Bob Dylan, who celebrates his 80th birthday today, is so mindbogglingly prolific that he’s recorded songs that would have made a lesser musician’s career — yet he left them off his albums because they didn’t fit or because, well, he’s Dylan and who knows what he was thinking?
Among his greatest: “Up to Me,” an outtake from 1973’s “Blood on the Tracks” (“In 14 months I’ve only smiled once and I didn’t do it consciously”), and “Blind Willie McTell” (left off 1983’s “Infidels” even though it would have the best song on the album).
“Red River Shore” (above), an outtake from 1997’s “Time Out of Mind,” isn’t quite in that league. There’s some awkwardness in the lyrics that Dylan hadn’t quite worked out. Maybe that’s why he didn’t release it at the time; instead, it popped up on “Tell Tale Signs,” a collection of odds and ends from his later years. But it might be my favorite Dylan outtake because of the ancient feel. Even with the electric guitar, it sounds like it could have been recorded 100 years ago.

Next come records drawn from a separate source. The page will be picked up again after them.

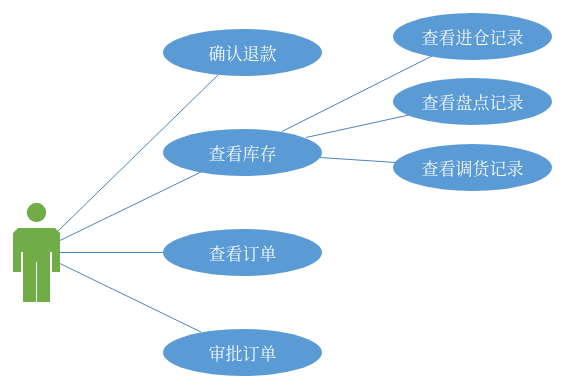
<!DOCTYPE html>
<html lang="zh-CN">
<head>
<meta charset="utf-8">
<title>用例图</title>
<style>
  :root {
    --paper: #ffffff;
    --node: #5b9bd5;
    --node-text: #ffffff;
    --link: #4a86bd;
    --actor: #71ad46;
  }
  * { box-sizing: border-box; }
  html, body { margin: 0; overflow: hidden; }
  .diagram {
    position: relative;
    width: 565px;
    height: 389px;
    overflow: hidden;
    background: var(--paper);
    font-family: "Noto Serif CJK SC", "Noto Serif", serif;
  }
  .drawing { position: absolute; inset: 0; display: block; }
  .links { stroke: var(--link); stroke-width: 1; }
  .actor { fill: var(--actor); }
  .seams { stroke: var(--paper); stroke-width: 1; }
  .use-case {
    position: absolute;
    display: flex;
    align-items: center;
    justify-content: center;
    width: 159px;
    height: 47px;
    border-radius: 50%;
    background: var(--node);
    color: var(--node-text);
    font-size: 17px;
    line-height: 1;
    white-space: nowrap;
  }
  .main { left: 163px; }
  .detail { left: 393px; }
  .refund { top: 29px; }
  .stock { top: 129px; }
  .orders { top: 229px; }
  .approval { top: 329px; }
  .inbound { top: 13px; }
  .stocktake { top: 78px; }
  .transfer { top: 144px; }
</style>
</head>
<body>
<main class="diagram">
  <svg class="drawing" width="565" height="389" viewBox="0 0 565 389" aria-hidden="true">
    <g class="links">
      <line x1="58" y1="231" x2="218" y2="75"/>
      <line x1="60" y1="240.5" x2="201" y2="172"/>
      <line x1="60" y1="252.5" x2="164" y2="252.5"/>
      <line x1="60" y1="263.5" x2="201" y2="332"/>
      <line x1="282" y1="131.5" x2="432" y2="56"/>
      <line x1="306" y1="137.5" x2="409" y2="115"/>
      <line x1="320" y1="157.5" x2="396" y2="162.5"/>
    </g>
    <g class="actor">
      <circle cx="36.5" cy="212.5" r="9.7"/>
      <path d="M18 228H55L60 233V272H52V252H50V302H37V262H36V302H23V252H21V272H13V233Z"/>
    </g>
    <g class="seams">
      <line x1="21.5" y1="252" x2="21.5" y2="272"/>
      <line x1="51.5" y1="252" x2="51.5" y2="272"/>
    </g>
  </svg>

  <div class="use-case main refund">确认退款</div>
  <div class="use-case main stock">查看库存</div>
  <div class="use-case main orders">查看订单</div>
  <div class="use-case main approval">审批订单</div>

  <div class="use-case detail inbound">查看进仓记录</div>
  <div class="use-case detail stocktake">查看盘点记录</div>
  <div class="use-case detail transfer">查看调货记录</div>
</main>
</body>
</html>
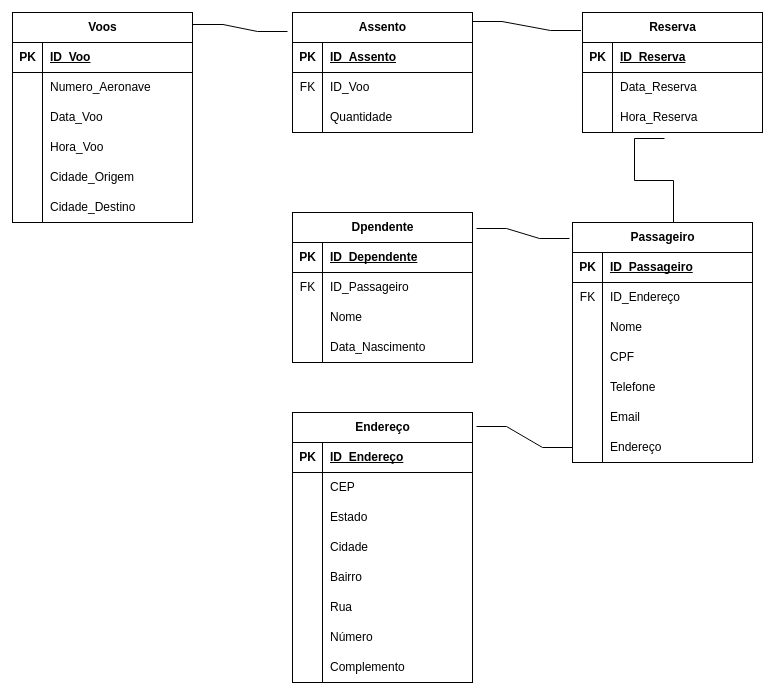
<!DOCTYPE html>
<html lang="pt-BR">
<head>
<meta charset="utf-8">
<title>Diagrama entidade-relacionamento: voos</title>
<style>
:root { --paper: #fff; --ink: #000; --row: 30px; }
* { box-sizing: border-box; margin: 0; padding: 0; }
html, body { width: 775px; height: 695px; overflow: hidden; background: var(--paper); }
.diagram { position: relative; width: 775px; height: 695px; color: var(--ink); font: 12px/29px "Liberation Sans", Arial, Helvetica, sans-serif; }
.connectors { position: absolute; left: 0; top: 0; fill: none; stroke: var(--ink); stroke-width: 1; }
.entity { position: absolute; width: 181px; border: 1px solid var(--ink); background: var(--paper); }
.entity h2 { height: var(--row); font: inherit; font-weight: bold; text-align: center; border-bottom: 1px solid var(--ink); }
.entity ul { list-style: none; margin-bottom: -1px; }
.entity li { display: grid; grid-template-columns: 30px 1fr; height: var(--row); }
.key { border-right: 1px solid var(--ink); text-align: center; }
.field { padding-left: 7px; white-space: nowrap; }
.primary { border-bottom: 1px solid var(--ink); font-weight: bold; }
.primary .field { text-decoration: underline; text-decoration-skip-ink: none; }
.voos { left: 12px; top: 12px; }
.assento { left: 292px; top: 12px; }
.reserva { left: 582px; top: 12px; }
.dependente { left: 292px; top: 212px; }
.passageiro { left: 572px; top: 222px; }
.endereco { left: 292px; top: 412px; }
</style>
</head>
<body>
<main class="diagram">
  <svg class="connectors" width="775" height="695" viewBox="0 0 775 695" aria-hidden="true">
    <polyline points="193,24.5 223,24.5 257.5,31.5 287.5,31.5"/>
    <polyline points="472,21.5 502,21.5 550.5,30.5 581,30.5"/>
    <polyline points="664.5,138.5 634.5,138.5 634.5,180.5 673.5,180.5 673.5,223"/>
    <polyline points="476.5,228.5 506.5,228.5 539.5,238.5 569.5,238.5"/>
    <polyline points="476.5,426.5 506.5,426.5 542.5,447.5 573,447.5"/>
  </svg>

  <section class="entity voos">
    <h2>Voos</h2>
    <ul>
      <li class="primary"><span class="key">PK</span><span class="field">ID_Voo</span></li>
      <li><span class="key"></span><span class="field">Numero_Aeronave</span></li>
      <li><span class="key"></span><span class="field">Data_Voo</span></li>
      <li><span class="key"></span><span class="field">Hora_Voo</span></li>
      <li><span class="key"></span><span class="field">Cidade_Origem</span></li>
      <li><span class="key"></span><span class="field">Cidade_Destino</span></li>
    </ul>
  </section>

  <section class="entity assento">
    <h2>Assento</h2>
    <ul>
      <li class="primary"><span class="key">PK</span><span class="field">ID_Assento</span></li>
      <li><span class="key">FK</span><span class="field">ID_Voo</span></li>
      <li><span class="key"></span><span class="field">Quantidade</span></li>
    </ul>
  </section>

  <section class="entity reserva">
    <h2>Reserva</h2>
    <ul>
      <li class="primary"><span class="key">PK</span><span class="field">ID_Reserva</span></li>
      <li><span class="key"></span><span class="field">Data_Reserva</span></li>
      <li><span class="key"></span><span class="field">Hora_Reserva</span></li>
    </ul>
  </section>

  <section class="entity dependente">
    <h2>Dpendente</h2>
    <ul>
      <li class="primary"><span class="key">PK</span><span class="field">ID_Dependente</span></li>
      <li><span class="key">FK</span><span class="field">ID_Passageiro</span></li>
      <li><span class="key"></span><span class="field">Nome</span></li>
      <li><span class="key"></span><span class="field">Data_Nascimento</span></li>
    </ul>
  </section>

  <section class="entity passageiro">
    <h2>Passageiro</h2>
    <ul>
      <li class="primary"><span class="key">PK</span><span class="field">ID_Passageiro</span></li>
      <li><span class="key">FK</span><span class="field">ID_Endereço</span></li>
      <li><span class="key"></span><span class="field">Nome</span></li>
      <li><span class="key"></span><span class="field">CPF</span></li>
      <li><span class="key"></span><span class="field">Telefone</span></li>
      <li><span class="key"></span><span class="field">Email</span></li>
      <li><span class="key"></span><span class="field">Endereço</span></li>
    </ul>
  </section>

  <section class="entity endereco">
    <h2>Endereço</h2>
    <ul>
      <li class="primary"><span class="key">PK</span><span class="field">ID_Endereço</span></li>
      <li><span class="key"></span><span class="field">CEP</span></li>
      <li><span class="key"></span><span class="field">Estado</span></li>
      <li><span class="key"></span><span class="field">Cidade</span></li>
      <li><span class="key"></span><span class="field">Bairro</span></li>
      <li><span class="key"></span><span class="field">Rua</span></li>
      <li><span class="key"></span><span class="field">Número</span></li>
      <li><span class="key"></span><span class="field">Complemento</span></li>
    </ul>
  </section>
</main>
</body>
</html>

The collaboration between Dylan and producer Daniel Lanois was magic — and here’s further evidence of that.